- Work order -
The listing below has to be output exactly as given, less its pictures.

- Extracted material -

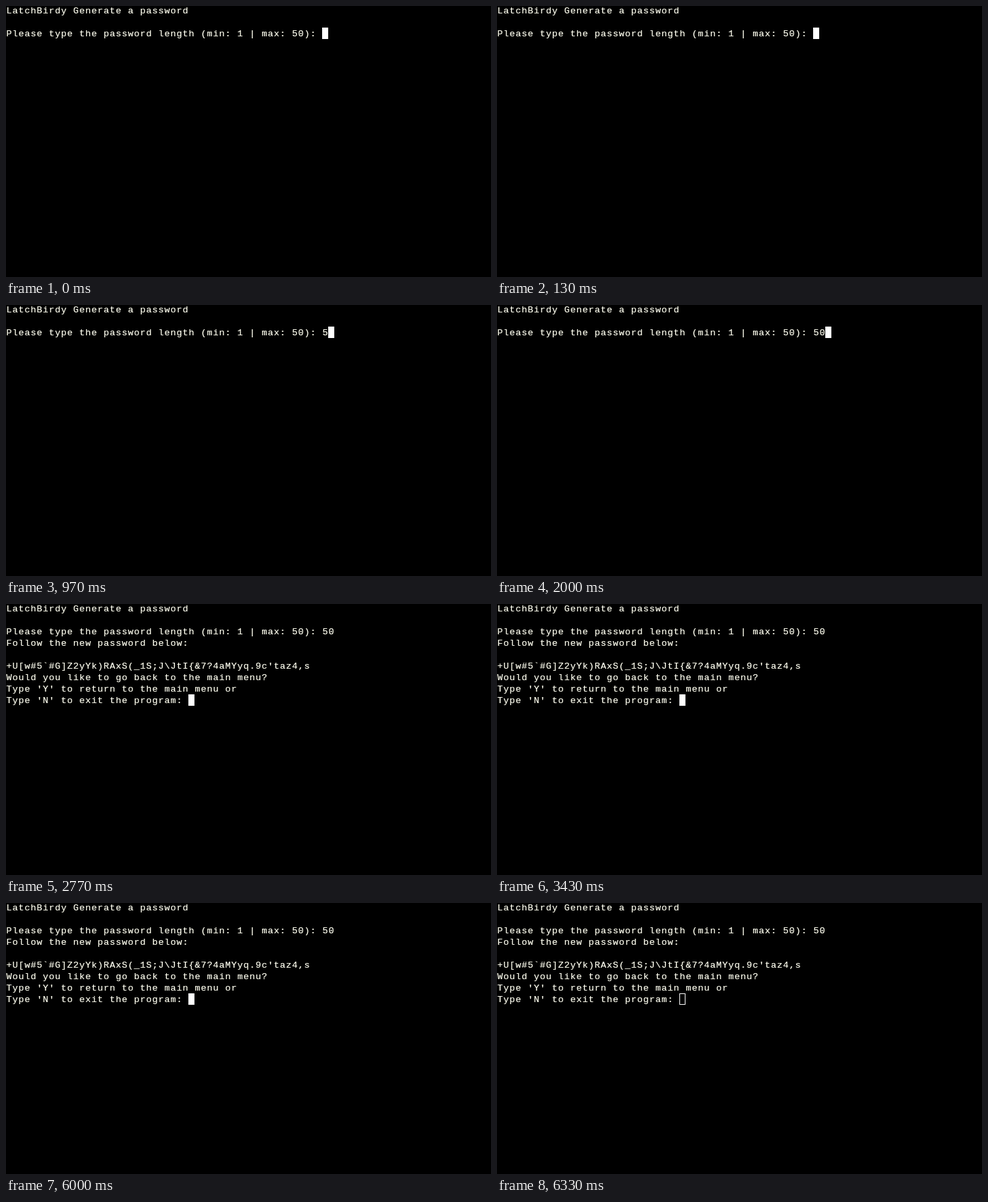
These frames come from a looping animation (718x402 px, 6.43 s). An HTML page:

```html
<!DOCTYPE html>
<html lang="en">
<head>
<meta charset="utf-8">
<title>Terminal session</title>
<style>
  html, body { margin: 0; width: 100%; height: 100%; overflow: hidden; background: #000; }
  svg { display: block; width: 718px; height: 402px; background: #000; }
  text {
    font: 13.5px "Liberation Mono", monospace;
    letter-spacing: 0.9px;
    fill: #fffff0;
    stroke: #fffff0;
    stroke-width: 0.2px;
    white-space: pre;
  }
</style>
</head>
<body>
<svg id="screen" viewBox="0 0 718 402"></svg>
<script>
const LOOP = 6430;
const CELL = 9;
const ROW = 17;
const TYPED = [[700, "5"], [1370, "0"]];
const REPLY_AT = 2770;
const BLUR_AT = 6330;

const HEAD = ["LatchBirdy Generate a password", ""];
const PROMPT = "Please type the password length (min: 1 | max: 50): ";
const REPLY = [
  "Follow the new password below:",
  "",
  "+U[w#5`#G]Z2yYk)RAxS(_1S;J\\JtI{&7?4aMYyq.9c'taz4,s",
  "Would you like to go back to the main menu?",
  "Type 'Y' to return to the main menu or",
  "Type 'N' to exit the program: "
];

const screen = document.getElementById("screen");

function add(name, attrs) {
  const node = document.createElementNS("http://www.w3.org/2000/svg", name);
  for (const key in attrs) node.setAttribute(key, attrs[key]);
  return screen.appendChild(node);
}

const rowCount = HEAD.length + 1 + REPLY.length;
const rows = Array.from({ length: rowCount }, (_, i) => add("text", { x: 0.45, y: i * ROW + 11 }));
const cursor = add("rect", { width: CELL - 1, height: ROW - 1, stroke: "#fff", "stroke-width": 1 });

function linesAt(t) {
  const typed = TYPED.filter(([at]) => t >= at).map(([, key]) => key).join("");
  return [...HEAD, PROMPT + typed, ...(t >= REPLY_AT ? REPLY : [])];
}

function draw(t) {
  const lines = linesAt(t);
  rows.forEach((row, i) => {
    const line = lines[i] || "";
    if (row.textContent !== line) row.textContent = line;
  });
  const last = lines.length - 1;
  cursor.setAttribute("x", lines[last].length * CELL + 0.5);
  cursor.setAttribute("y", last * ROW - 1.5);
  cursor.setAttribute("fill", t >= BLUR_AT ? "none" : "#fff");
}

const start = performance.now();
function tick() {
  draw((performance.now() - start) % LOOP);
  requestAnimationFrame(tick);
}
draw(0);
requestAnimationFrame(tick);
</script>
</body>
</html>
```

- Written response -
These frames come from a looping animation (718x402 px, 6.43 s). An HTML page:

```html
<!DOCTYPE html>
<html lang="en">
<head>
<meta charset="utf-8">
<title>Terminal session</title>
<style>
  html, body { margin: 0; width: 100%; height: 100%; overflow: hidden; background: #000; }
  svg { display: block; width: 718px; height: 402px; background: #000; }
  text {
    font: 13.5px "Liberation Mono", monospace;
    letter-spacing: 0.9px;
    fill: #fffff0;
    stroke: #fffff0;
    stroke-width: 0.2px;
    white-space: pre;
  }
</style>
</head>
<body>
<svg id="screen" viewBox="0 0 718 402"></svg>
<script>
const LOOP = 6430;
const CELL = 9;
const ROW = 17;
const TYPED = [[700, "5"], [1370, "0"]];
const REPLY_AT = 2770;
const BLUR_AT = 6330;

const HEAD = ["LatchBirdy Generate a password", ""];
const PROMPT = "Please type the password length (min: 1 | max: 50): ";
const REPLY = [
  "Follow the new password below:",
  "",
  "+U[w#5`#G]Z2yYk)RAxS(_1S;J\\JtI{&7?4aMYyq.9c'taz4,s",
  "Would you like to go back to the main menu?",
  "Type 'Y' to return to the main menu or",
  "Type 'N' to exit the program: "
];

const screen = document.getElementById("screen");

function add(name, attrs) {
  const node = document.createElementNS("http://www.w3.org/2000/svg", name);
  for (const key in attrs) node.setAttribute(key, attrs[key]);
  return screen.appendChild(node);
}

const rowCount = HEAD.length + 1 + REPLY.length;
const rows = Array.from({ length: rowCount }, (_, i) => add("text", { x: 0.45, y: i * ROW + 11 }));
const cursor = add("rect", { width: CELL - 1, height: ROW - 1, stroke: "#fff", "stroke-width": 1 });

function linesAt(t) {
  const typed = TYPED.filter(([at]) => t >= at).map(([, key]) => key).join("");
  return [...HEAD, PROMPT + typed, ...(t >= REPLY_AT ? REPLY : [])];
}

function draw(t) {
  const lines = linesAt(t);
  rows.forEach((row, i) => {
    const line = lines[i] || "";
    if (row.textContent !== line) row.textContent = line;
  });
  const last = lines.length - 1;
  cursor.setAttribute("x", lines[last].length * CELL + 0.5);
  cursor.setAttribute("y", last * ROW - 1.5);
  cursor.setAttribute("fill", t >= BLUR_AT ? "none" : "#fff");
}

const start = performance.now();
function tick() {
  draw((performance.now() - start) % LOOP);
  requestAnimationFrame(tick);
}
draw(0);
requestAnimationFrame(tick);
</script>
</body>
</html>
```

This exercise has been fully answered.